Proteins come in different forms and each source has a distinct amino acid profile. Protein sources differ in digestion and absorption. Three supplementary protein sources are widely recognised: whey, casein, and soy protein. Whey is a by-product of the cheese-making process and has high amounts of leucine. Whey is quickly digested and absorbed in the intestine. Casein, another dairy protein, contains lower amounts of leucine but is still high in essential amino acids. Casein is slowly digested and absorbed, making it a very practical protein to consume just before bedtime. The reasoning behind this mechanism will be explained in the next paragraph. 
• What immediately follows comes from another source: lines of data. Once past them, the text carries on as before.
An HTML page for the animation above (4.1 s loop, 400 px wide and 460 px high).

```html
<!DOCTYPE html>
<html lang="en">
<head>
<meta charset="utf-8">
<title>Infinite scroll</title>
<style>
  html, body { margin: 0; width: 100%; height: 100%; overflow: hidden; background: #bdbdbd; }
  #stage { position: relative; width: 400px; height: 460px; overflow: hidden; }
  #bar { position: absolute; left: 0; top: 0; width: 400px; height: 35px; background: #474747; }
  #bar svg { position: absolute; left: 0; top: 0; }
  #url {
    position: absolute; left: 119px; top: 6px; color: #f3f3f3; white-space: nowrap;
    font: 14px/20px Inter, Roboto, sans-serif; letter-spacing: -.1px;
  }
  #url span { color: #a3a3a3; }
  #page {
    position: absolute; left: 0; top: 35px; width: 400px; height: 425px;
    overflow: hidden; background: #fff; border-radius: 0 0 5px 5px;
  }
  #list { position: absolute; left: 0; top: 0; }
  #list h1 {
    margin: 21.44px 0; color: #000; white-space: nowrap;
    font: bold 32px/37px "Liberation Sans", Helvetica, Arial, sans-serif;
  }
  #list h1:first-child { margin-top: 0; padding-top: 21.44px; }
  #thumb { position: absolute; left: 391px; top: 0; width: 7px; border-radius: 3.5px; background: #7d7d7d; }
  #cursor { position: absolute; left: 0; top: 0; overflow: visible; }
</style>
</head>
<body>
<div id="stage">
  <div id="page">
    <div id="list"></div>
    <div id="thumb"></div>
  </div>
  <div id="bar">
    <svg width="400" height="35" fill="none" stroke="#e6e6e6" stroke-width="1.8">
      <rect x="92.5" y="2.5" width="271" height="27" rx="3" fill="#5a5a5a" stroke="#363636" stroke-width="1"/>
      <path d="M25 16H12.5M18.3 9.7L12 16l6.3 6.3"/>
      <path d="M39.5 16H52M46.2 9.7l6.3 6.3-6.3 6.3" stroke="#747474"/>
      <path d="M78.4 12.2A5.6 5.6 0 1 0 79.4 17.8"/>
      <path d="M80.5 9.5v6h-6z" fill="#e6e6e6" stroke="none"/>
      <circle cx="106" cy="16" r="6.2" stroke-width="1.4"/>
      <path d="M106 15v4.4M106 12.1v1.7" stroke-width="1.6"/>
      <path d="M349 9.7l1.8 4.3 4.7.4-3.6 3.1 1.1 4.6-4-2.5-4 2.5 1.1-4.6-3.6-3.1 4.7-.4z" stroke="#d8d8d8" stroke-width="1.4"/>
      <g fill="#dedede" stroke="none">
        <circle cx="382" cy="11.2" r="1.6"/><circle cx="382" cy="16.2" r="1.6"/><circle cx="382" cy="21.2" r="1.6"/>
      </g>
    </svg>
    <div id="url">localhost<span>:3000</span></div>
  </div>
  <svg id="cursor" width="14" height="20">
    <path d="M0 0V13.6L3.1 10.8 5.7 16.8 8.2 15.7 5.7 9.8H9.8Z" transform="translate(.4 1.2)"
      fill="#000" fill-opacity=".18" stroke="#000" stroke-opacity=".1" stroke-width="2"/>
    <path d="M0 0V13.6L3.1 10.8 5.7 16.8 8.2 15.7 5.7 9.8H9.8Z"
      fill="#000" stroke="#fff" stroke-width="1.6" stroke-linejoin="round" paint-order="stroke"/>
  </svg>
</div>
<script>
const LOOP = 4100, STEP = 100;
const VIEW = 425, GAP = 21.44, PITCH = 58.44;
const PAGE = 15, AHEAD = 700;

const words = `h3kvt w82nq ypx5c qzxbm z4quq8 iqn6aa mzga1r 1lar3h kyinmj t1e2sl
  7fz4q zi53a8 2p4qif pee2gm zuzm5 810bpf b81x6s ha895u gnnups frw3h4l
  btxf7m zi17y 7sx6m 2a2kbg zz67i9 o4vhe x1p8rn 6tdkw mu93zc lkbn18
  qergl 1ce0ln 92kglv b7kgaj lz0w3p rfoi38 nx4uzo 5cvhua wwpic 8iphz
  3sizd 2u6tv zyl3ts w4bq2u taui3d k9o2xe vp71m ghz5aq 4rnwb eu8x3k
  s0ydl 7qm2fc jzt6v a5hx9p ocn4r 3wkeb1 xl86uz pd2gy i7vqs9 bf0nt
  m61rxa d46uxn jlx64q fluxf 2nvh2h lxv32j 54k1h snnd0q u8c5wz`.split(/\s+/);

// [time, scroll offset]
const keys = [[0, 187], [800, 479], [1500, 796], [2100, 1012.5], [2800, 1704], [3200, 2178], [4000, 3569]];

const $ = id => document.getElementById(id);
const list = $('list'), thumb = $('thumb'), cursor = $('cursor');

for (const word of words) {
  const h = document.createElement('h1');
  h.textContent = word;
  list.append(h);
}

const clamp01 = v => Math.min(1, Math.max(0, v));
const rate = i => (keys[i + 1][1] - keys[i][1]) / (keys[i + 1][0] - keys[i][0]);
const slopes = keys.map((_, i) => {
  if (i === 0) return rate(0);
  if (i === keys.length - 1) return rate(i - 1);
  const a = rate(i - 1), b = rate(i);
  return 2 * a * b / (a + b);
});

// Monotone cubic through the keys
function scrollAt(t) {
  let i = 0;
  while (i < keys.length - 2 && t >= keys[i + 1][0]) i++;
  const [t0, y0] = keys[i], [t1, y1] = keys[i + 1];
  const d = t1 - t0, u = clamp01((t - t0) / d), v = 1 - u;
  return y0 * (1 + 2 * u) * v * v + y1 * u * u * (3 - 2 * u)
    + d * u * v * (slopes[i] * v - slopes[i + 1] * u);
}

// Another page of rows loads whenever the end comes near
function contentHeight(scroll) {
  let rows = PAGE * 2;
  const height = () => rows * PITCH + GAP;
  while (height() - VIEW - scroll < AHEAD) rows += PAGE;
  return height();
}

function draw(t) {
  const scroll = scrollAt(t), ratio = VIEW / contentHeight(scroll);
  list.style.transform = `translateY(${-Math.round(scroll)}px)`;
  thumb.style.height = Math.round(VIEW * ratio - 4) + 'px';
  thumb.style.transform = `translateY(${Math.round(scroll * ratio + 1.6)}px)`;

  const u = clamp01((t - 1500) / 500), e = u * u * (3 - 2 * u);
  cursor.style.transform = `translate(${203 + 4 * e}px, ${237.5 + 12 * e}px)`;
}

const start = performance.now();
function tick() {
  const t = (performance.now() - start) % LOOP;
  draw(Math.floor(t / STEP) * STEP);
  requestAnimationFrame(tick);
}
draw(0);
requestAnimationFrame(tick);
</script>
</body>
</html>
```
Soy protein is a common vegan option with an absorption rate between whey and casein (Jeukendrup & Gleeson, 2018; Tang et al., 2009).
Timing of protein intake is important to facilitate constant amino acids availability for muscle protein synthesis. Protein intake should be spread throughout the day, resulting in an intake of 0.4 g per kilogram bodyweight per meal (Areta et al., 2013). Furthermore, it is advised to consume slow proteins before bedtime to guarantee amino acid availability during the night. Research shows casein ingestion leads to long-lasting protein synthesis, during the night (Jeukendrup & Gleeson, 2018; Kouw et al., 2017). Next to a constant amino acid availability during the day, post-exercise protein ingestion is important to promote muscle protein synthesis. After exercise, athletes enter the so-called anabolic window where muscle protein synthesis and recovery are improved if sufficient amino acids are available. Research shows increased muscle protein synthesis after consumption of roughly 20 g of protein, of which 10 g are essential amino acids containing leucine (Areta et al., 2013).

Your cart is pretty empty

Go to the shop